Since I was not familiar with the term "Resettlement Administration Project," I contacted Andy McBride, State Forest Supervisor of Standing Stone and Pickett State Forests. He explained to me that the Resettlement Administration Project was begun under President Roosevelt and included the relocation of struggling urban and rural families to communities planned by the federal government. State forest lands were acquired during the 1930's, as was the case with Standing Stone State Park, and through the Resettlement Administration Project, families were moved from severely depleted land and resettled elsewhere. Cy McDonald’s body was discovered during the time the construction of Standing Stone State Park was going on. Relatives of Josiah Erwin McDonald are Mrs. Leona (McDonald) Averitt, a great-granddaughter, and the late Treva (McDonald) Moore, also a great-granddaughter. Mrs. Leona Averitt and Mrs. Treva Moore are first cousins.
In another newspaper article in the Livingston Enterprise some two years before the Cy McDonald’s remains were found, a similar discovery was made, and it too occurred during the Resettlement Administration Project as well. The date was August 21, 1936, and the article said this:
Crew Foreman Discovers Human Bones in Cave
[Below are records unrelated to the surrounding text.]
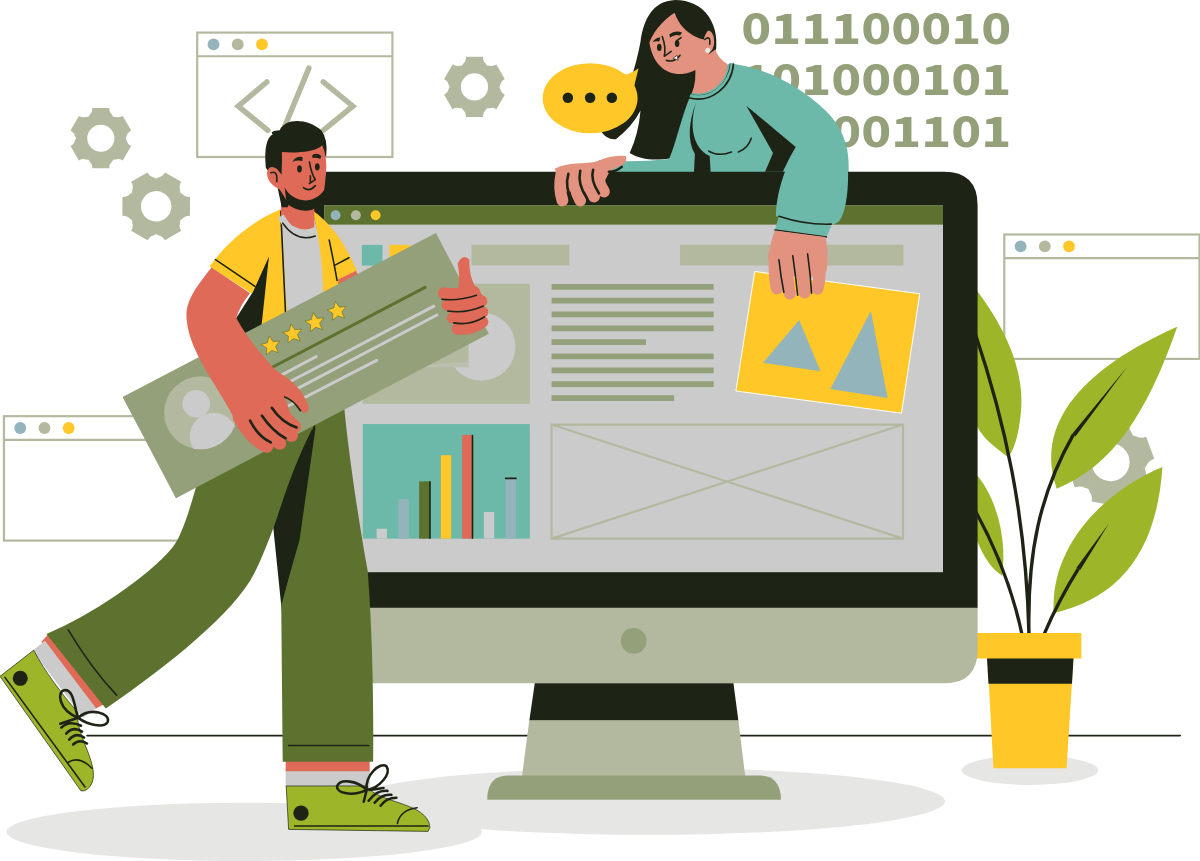
<!DOCTYPE html>
<html lang="en">
<head>
<meta charset="utf-8">
<title>Building a website together</title>
<link rel="stylesheet" href="https://fonts.googleapis.com/css2?family=Source+Sans+3:wght@700&display=swap">
<style>
:root{--ink:#1d2416;--olive:#5e722f;--sage:#93a079;--mist:#b2b99f;--grey:#cbcbcb;--teal:#6cb8a9;--yellow:#ffc727;--coral:#de6a57;--blush:#e3927f;--blue:#92b4ba;--leaf:#9cb529;--shade:#e6e6e5}
html,body{margin:0;width:1200px;height:861px;overflow:hidden;background:#fff}
svg{display:block;width:1200px;height:861px}
.ink{fill:var(--ink)}.olive{fill:var(--olive)}.sage{fill:var(--sage)}.mist{fill:var(--mist)}.grey{fill:var(--grey)}.teal{fill:var(--teal)}.yellow{fill:var(--yellow)}.coral{fill:var(--coral)}.blush{fill:var(--blush)}.blue{fill:var(--blue)}.leaf{fill:var(--leaf)}.shade{fill:var(--shade)}
.line{fill:none;stroke:var(--ink);stroke-width:1.6;stroke-linecap:round;stroke-linejoin:round}
.thick{stroke-width:2.6}
.frame{fill:none;stroke:var(--mist);stroke-width:2.2}
.window .frame{fill:#fff}
.code{fill:none;stroke:var(--mist);stroke-width:5.5;stroke-linecap:round}
.stem{fill:none;stroke:var(--ink);stroke-width:3.4}
.copy{fill:none;stroke:var(--sage);stroke-width:5.8}
.note{fill:none;stroke:var(--grey);stroke-width:3;stroke-linecap:round}
.binary{font:700 48px "Source Sans 3",sans-serif;fill:var(--sage)}
.finger{fill:none;stroke-linecap:round;stroke-linejoin:round}
.finger.f-blush{stroke:var(--blush)}.finger.f-coral{stroke:var(--coral)}
</style>
</head>
<body>
<svg viewBox="0 0 1214 872" preserveAspectRatio="none" role="img" aria-label="A man and a woman assembling a web page on a large desktop monitor">
<defs>
<g id="browser" class="window">
<rect class="frame" width="197.5" height="126"/><path class="frame" d="M0 24H197.5"/>
<circle class="blue" cx="16.5" cy="12" r="6"/><circle class="mist" cx="41" cy="12" r="6"/><circle class="yellow" cx="65.500" cy="12" r="6"/>
</g>
<path id="tooth" d="M-13-21L-11-24Q-8.500-26-8.500-30.500H8.500Q8.500-26 11-24L13-21Z"/>
<g id="gear" class="mist">
<circle r="19" fill="none" stroke="var(--mist)" stroke-width="10.500"/>
<use href="#tooth"/><use href="#tooth" transform="rotate(60)"/><use href="#tooth" transform="rotate(120)"/><use href="#tooth" transform="rotate(180)"/><use href="#tooth" transform="rotate(240)"/><use href="#tooth" transform="rotate(300)"/>
</g>
<path id="star" class="yellow" stroke="var(--olive)" stroke-width=".6" d="M0-10L2.900-3.500 9.700-3 4.600 1.700 6.200 8.400 0 5-6.200 8.400-4.600 1.700-9.700-3-2.900-3.500Z"/>
<clipPath id="avatar-clip"><circle cx="203" cy="418" r="37"/></clipPath>
</defs>

<g id="background">
<use href="#browser" x="199.500" y="33"/><use href="#browser" x="1016" y="237.500"/><use href="#browser" x="4" y="421.500"/>
<path class="code" d="M270 83L241 107.500 271 132M312.500 69L286 133M327 83L357 107.500 327 132"/>
<use href="#gear" transform="translate(102 140)"/>
<use href="#gear" transform="translate(158 209) rotate(30) scale(1.120)"/>
<use href="#gear" transform="translate(480 88)"/>
<use href="#gear" transform="translate(1123.500 468) rotate(10) scale(1.400)"/>
<g class="binary">
<text x="750" y="44.500" textLength="273" lengthAdjust="spacingAndGlyphs">011100010</text>
<text x="750" y="96.500" textLength="273" lengthAdjust="spacingAndGlyphs">101000101</text>
<text x="750" y="149" textLength="273" lengthAdjust="spacingAndGlyphs">010001101</text>
</g>
</g>

<g id="floor">
<ellipse class="shade" cx="247" cy="842.500" rx="240.500" ry="29.500"/>
<ellipse class="shade" cx="655" cy="811.500" rx="301" ry="34"/>
<ellipse class="shade" cx="1042" cy="780" rx="69" ry="15"/>
<path class="line" stroke-width="2" d="M88 745H1194"/>
</g>

<g id="plant">
<g class="leaf">
<path d="M985 290C1020 335 1036 378 1033 415C1031 440 1026 455 1020 463C1000 448 988 440 980 410Z"/>
<path d="M1191 331C1130 358 1040 412 1069 495C1125 472 1160 420 1191 331Z"/>
<path d="M1176 473C1118 497 1062 552 1066 621C1130 606 1170 562 1176 473Z"/>
<path d="M985 477C1006 500 1019 540 1014 583C1000 575 990 555 982 530Z"/>
</g>
<path class="stem" d="M986 336C1016 425 1038 520 1041 643M1041 643C1039 560 1052 500 1086 440"/>
<path class="stem" d="M986 516C1008 556 1025 600 1034 643M1056 643C1065 622 1076 600 1091 576"/>
<path class="ink" d="M1085 439L1140 372 1088 442ZM1089 575L1122 530 1093 577Z"/>
<path class="yellow" d="M980 641H1094V667H980ZM999 667H1086L1079 778H1005Z"/>
<path class="ink" d="M998.500 667H1086L1084.500 692.500H1000Z"/>
</g>

<g id="woman-behind-monitor">
<path class="ink" d="M683 0C660 1 651 20 648 42C641 80 628 112 608 133Q614 142 623 141Q640 128 648 112Q646 136 637 155C648 162 664 163 680 160L712 98L723 60C731 24 712 0 683 0Z"/>
<path class="teal" d="M700 94C691 112 684 145 677 161Q640 165 606 162L600 180H858C861 150 853 130 835 112C808 86 775 69 738 64Z"/>
<path class="blush" d="M703 65L724 50Q725 58 736 65C735 84 718 98 700 94Q705 82 703 65Z"/>
<path class="line" d="M699 96C719 101 737 86 739 65"/>
<path d="M698 97C718 103 739 87 741 64" fill="none" stroke="var(--teal)" stroke-width="4"/>
<path class="line" d="M697 99C718 105 740 89 742 65" stroke-width="1"/>
<path class="blush" d="M684 12C668 22 660 35 657 43C660 64 673 76 690 75C704 74 714 65 718 53Q724 49 722 37Q719 28 713 32C704 31 690 24 684 12Z"/>
<path class="ink" d="M682 11C686 27 700 38 712 40Q714 31 719 29C720 12 701 2 682 11Z"/>
<path class="line" d="M670 37Q674 48 672 57L679 52M674 61Q682 64 688 56M713 40Q719 35 718 45"/>
<path d="M681 59L685 56 686 61Z" fill="#fff" stroke="var(--ink)" stroke-width=".7"/>
<g class="ink"><ellipse cx="667" cy="48" rx="2.300" ry="3.600"/><ellipse cx="685" cy="44" rx="2.300" ry="3.600"/><path d="M660 43Q663 38 668 38L667 42Q663 41 660 43ZM677 35Q683 30 690 33L688 36Q683 34 678 38Z"/></g>
<path class="line" d="M685 41L689 38"/>
<circle class="shade" cx="716" cy="51" r="2.600"/>
<path class="ink" d="M704 104C697 123 695 142 703 156L702 176H719L718 158C701 150 697 128 704 104Z"/>
<path class="line" d="M717 153Q727 159 740 154M747 154Q757 150 760 140"/>
</g>

<g id="speech-bubble">
<path class="yellow" d="M622 76Q636 77 646 69L640 94Z"/><ellipse class="yellow" cx="597" cy="99.500" rx="48" ry="35.500"/>
<g class="ink"><circle cx="574.500" cy="99" r="5.300"/><circle cx="597" cy="99" r="5.300"/><circle cx="619" cy="99" r="5.300"/></g>
</g>

<g id="monitor">
<path class="ink" d="M293 616V208Q293 174 327 174H955Q989 174 989 208V616Z"/>
<path class="mist" d="M293 615.500H989V658Q989 692 955 692H327Q293 692 293 658Z"/>
<circle class="sage" cx="641" cy="649" r="13"/>
<path class="ink" d="M541 692H742L747 730H535.500Z"/>
<path class="mist" d="M535.500 729.500H747L754 787H528Z"/>
<path class="sage" d="M493 810V806Q495 786 513 785.500H770Q788 786 790 806V810Z"/>
<g id="web-page">
<rect class="grey" x="328" y="208" width="626" height="371.500"/>
<rect class="olive" x="328" y="208" width="626" height="19.500"/>
<circle class="blue" cx="339.500" cy="218" r="5"/><circle class="mist" cx="360" cy="218" r="5"/><circle class="yellow" cx="380" cy="218" r="5"/>
<rect class="teal" x="366" y="248" width="21" height="21"/><rect class="yellow" x="394" y="248" width="21" height="21"/>
<path class="mist" d="M477 248H576V269H477ZM688 248H914V269H688ZM367 287.500H536V409H367Z"/>
<circle class="grey" cx="487" cy="351" r="34.500"/><path class="mist" d="M430 335H474V372H430Z"/>
<path class="grey" d="M400 372H474V366Z" opacity=".35"/>
<path class="copy" d="M558 290.500H722M558 304.500H722M558 318.500H722M558 332.500H722M558 346.500H653.500M558 361H722M558 375H722M558 389H722M558 403.300H682"/>
<g id="bar-chart">
<rect class="teal" x="367" y="429.500" width="169" height="116"/>
<path class="grey" d="M381 535.500H391.500V545.500H381ZM489.500 518.500H500V545.500H489.500Z"/>
<path class="blue" d="M403 505.500H413.500V545.500H403ZM511.500 484.500H522V545.500H511.500Z"/>
<rect class="olive" x="424" y="487.500" width="11" height="58"/><rect class="yellow" x="446" y="461" width="10.500" height="84.500"/><rect class="coral" x="467.500" y="440.500" width="10.500" height="105"/>
<path class="line" d="M435 488V545M478 441V545M522 484.500H511.500" stroke-width=".6"/>
</g>
<path class="frame" d="M558 430H913.500V545.500H558ZL913.500 545.500M913.500 430L558 545.500"/>
</g>
</g>

<g id="picture-tile">
<path class="yellow" stroke="#fff" stroke-width="1" d="M763.500 275L930.500 297.500 912 418.500 744.500 396Z"/>
<path class="blue" d="M808.500 324L830 376 772 367.500ZM881 315L898 403 840 394Z"/>
</g>

<g id="woman-arms">
<path class="teal" d="M790 110L835 112C852 129 858 150 858 177C858 198 855 216 849 224Q844 228 836 229L785 219C785 196 795 168 805 150Z"/>
<path class="ink" d="M755 107L805 149C799 159 795 168 792 174H774Q778 165 782 155Z"/>
<path class="teal" d="M788 219L841 229 836 240 784 233Z"/>
<path class="line" d="M788 219Q815 228 841 227M784 233L836 240"/>
<path class="blush" d="M784 233.500L835 240Q839 257 836 275L826 280H785L777 262Q779 246 784 233.500Z"/>
<g class="finger f-blush" stroke-width="12.500">
<path d="M784 258Q783 278 786 292M796 268Q796 285 799 297M811 268Q813 284 814 296M827 260Q831 277 827 292"/>
</g>
<path class="line" d="M788 263Q790 281 793 296M802 259Q805 280 807 299M817 257Q820 278 821 297"/>
<path class="blush" d="M561 171C575 163 591 167 605 163Q619 157 633 158Q636 163 628 168Q617 170 613 181L608 194H572Z"/>
<path class="finger f-blush" stroke-width="12" d="M568 176Q565 190 569 203M582 175Q580 192 587 203M594 174Q594 188 601 199M605 175Q605 185 611 194"/>
<path class="line thick" d="M575 176Q571 190 579 203M587 173Q584 187 594 201M600 172Q597 182 606 196M616 174Q623 174 629 169"/>
</g>

<g id="man">
<g id="back-foot">
<path class="coral" d="M49 642L106 713 96 718 42 650Z"/><path class="grey" d="M45.500 649L97 717 84 727 33 659Z"/>
<path class="leaf" stroke="var(--ink)" stroke-width=".7" d="M0 685L34 658.500C46 681 62 702 79 722C75 742 101 774 93 793Q89 802 82 801Z"/>
<path class="line" d="M5 686L86 797M69 772Q80 765 93 778"/>
<circle class="ink" cx="20.500" cy="687" r="7.600"/>
<path class="line thick" d="M79 727C58 718 58 700 65 699C75 698 75 716 79 727C91 716 112 722 109 731C105 738 89 734 79 727L61 733M82 735Q70 729 62 737M83 741Q74 735 67 743M85 747Q77 741 70 749M88 753Q80 748 74 754"/>
</g>
<g id="front-foot">
<path class="coral" d="M289 770H374V782H289Z"/><path class="grey" d="M289 781H374V797H289Z"/>
<path class="leaf" stroke="var(--ink)" stroke-width=".7" d="M289.500 796H371C382 814 433 812 435 838L433 842 292 840Z"/>
<path class="line" d="M298 836.500L433 836.500M402 834Q405 820 422 818"/>
<circle class="ink" cx="304.500" cy="823.500" r="7.800"/>
<path class="line thick" d="M371 800C354 808 340 802 341 796C345 788 362 791 371 800C369 785 385 771 391 776C396 784 384 798 371 800L368 812M374 800L388 798M373 811Q381 800 392 801M379 813Q386 804 396 805M385 816Q391 808 401 808"/>
</g>
<path class="ink" d="M314 425L276 530 285 618 304 545 326 425Z"/>
<path class="olive" d="M205 470C195 505 185 543 174 555C150 584 91 624 47 642L107 717.500C172 673 237 620 257 581C273 550 282 515 316 435L330 400Z"/>
<path class="olive" d="M318 410H348C353 465 365 540 372 578C377 645 378 710 377.500 771.500H286L284.500 612L303 547 319 435Z"/>
<path class="line" d="M292 755H373M69 638Q93 678 118 704"/>
<path class="ink" d="M316 434Q295 475 278 532L284 575 285 612 304 537Z"/>

<path class="grey" d="M284 212L316 213 340 310 284 330Z"/>
<path class="ink" d="M273 256L255 297 234 330 250 355 270 335Z"/>
<path class="coral" d="M340 278L357 268 364 282 344 298Z"/>
<path class="yellow" d="M284 212C257 223 230 244 212 270L255 297.500 272 260 263 345 291 330Z"/>
<path class="yellow" d="M316 213C339 229 352 254 361 274L342 283 343 300 327 305C327 270 323 240 316 213Z"/>
<path class="line" d="M218 263L258 290M333 243Q338 267 341 284M338 269L353 261M284 214L289 320"/>
<path class="ink" d="M272 260Q267 286 255 297.500L246 332 260 338Z"/>
<path class="coral" d="M285 188L318 205V230Q304 238 284 220Z"/>
<path d="M284 219Q299 246 319 235" fill="none" stroke="var(--grey)" stroke-width="7"/>
<path class="line" d="M286 226Q300 246 319 239" stroke="var(--sage)"/>

<g id="man-head">
<path class="ink" d="M269 170C267 150 270 139 276 136Q272 133 283 132C288 120 310 119 325 132Q332 141 330 158L310 170 291 210H285L280 186Z"/>
<path class="coral" d="M285 154C300 155 319 154 326 147Q331 158 330 174L328 193C325 207 309 214 290 203L283 192Q270 186 270 175Q272 166 280 171L285 177Z"/>
<path class="ink" d="M288 190C295 204 317 210 329 191L329 200C322 215 305 218 290 206Z"/>
<path class="ink" d="M269 167L273 148Q279 151 285 154Q286 164 284 174 280 166 269 170Z"/>
<path class="line" d="M274 175Q281 172 280 184M313 164Q315 176 319 182L313 186M314 178V185M307 190Q313 195 319 188"/>
<g class="ink"><ellipse cx="303" cy="171" rx="2.400" ry="3.700"/><ellipse cx="321" cy="169" rx="2.400" ry="3.700"/><path d="M296 164Q299 158 306 159L306 163Q300 162 296 164ZM316 157Q321 154 325 158L324 161Q320 159 316 160Z"/></g>
</g>

<g id="review-card">
<path class="sage" d="M124 402L441 236 494.500 338 178 504.500Z"/>
<circle class="mist" cx="203" cy="418" r="37"/>
<g clip-path="url(#avatar-clip)"><circle class="grey" cx="216" cy="442" r="24"/></g>
<circle class="grey" cx="198.500" cy="409" r="14" />
<use href="#star" transform="translate(274 350) rotate(-10)"/><use href="#star" transform="translate(296 338) rotate(-10)"/><use href="#star" transform="translate(318.500 326.500) rotate(-10)"/><use href="#star" transform="translate(341 315) rotate(-10)"/>
<path d="M262 379L430 291" stroke="var(--olive)" stroke-width="3" stroke-linecap="round"/>
<path class="note" d="M277 384L320 361M281 393L439 310M285 402L442 319M290 412L381 365"/>
</g>

<g id="thumb-up">
<path class="coral" d="M463 296Q466 281 463 267Q468 256 475 263Q474 277 480 289L489 300 490 325 462 332 448 300Z"/>
<path class="finger f-coral" stroke-width="12" d="M449 297Q464 299 480 296M453 309Q470 311 487 305M458 322Q474 323 488 316M463 333Q477 334 488 326"/>
<path class="line" d="M447 303Q464 305 482 299M453 315Q471 318 489 310M459 327Q475 330 490 321"/>
</g>

<g id="holding-arm">
<path class="coral" d="M214 271C193 297 187 309 189 325C192 358 224 396 237 424L267 453 298 430 288 402Q299 407 306 418Q313 419 312 411C306 394 294 384 280 376C262 357 249 340 239 322Q243 309 253 297Z"/>
<path class="finger f-coral" stroke-width="13" d="M242 423Q255 446 270 452M254 418Q269 439 283 449M267 411Q281 431 295 441M276 405Q287 423 298 432"/>
<path class="line thick" d="M253 426Q261 442 274 448M265 421Q276 437 289 444M275 413Q285 428 300 433"/>
<path class="line" d="M288 402Q297 405 304 416"/>
</g>
</g>
</svg>
</body>
</html>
On Tuesday, August 18, 1936, while directing a crew of hands working on the Resettlement Project for the purpose of utilizing a rock quarry at the mount of a small cave, Walter Bocher, foreman, entered a cave and unearthed a human skeleton some twenty-five feet from the entrance. The skull, shoulders and large bones for the arms and legs were discovered and were carried to the office of the foreman and may be seen there. The discovery was made on the Ambrose Peterman lands located two miles south of Timothy on Mill Creek near the construction of the 65 acre dam. So far as has been ascertained, there is no lone living who has any information, traditional or otherwise, relative to the mysterious disappearance of any person from that community, and the general conclusion is that the bones are those of an Indian. They were covered and had evidently been placed there purposely while this community was inhabited by the Indians 150 years ago or longer.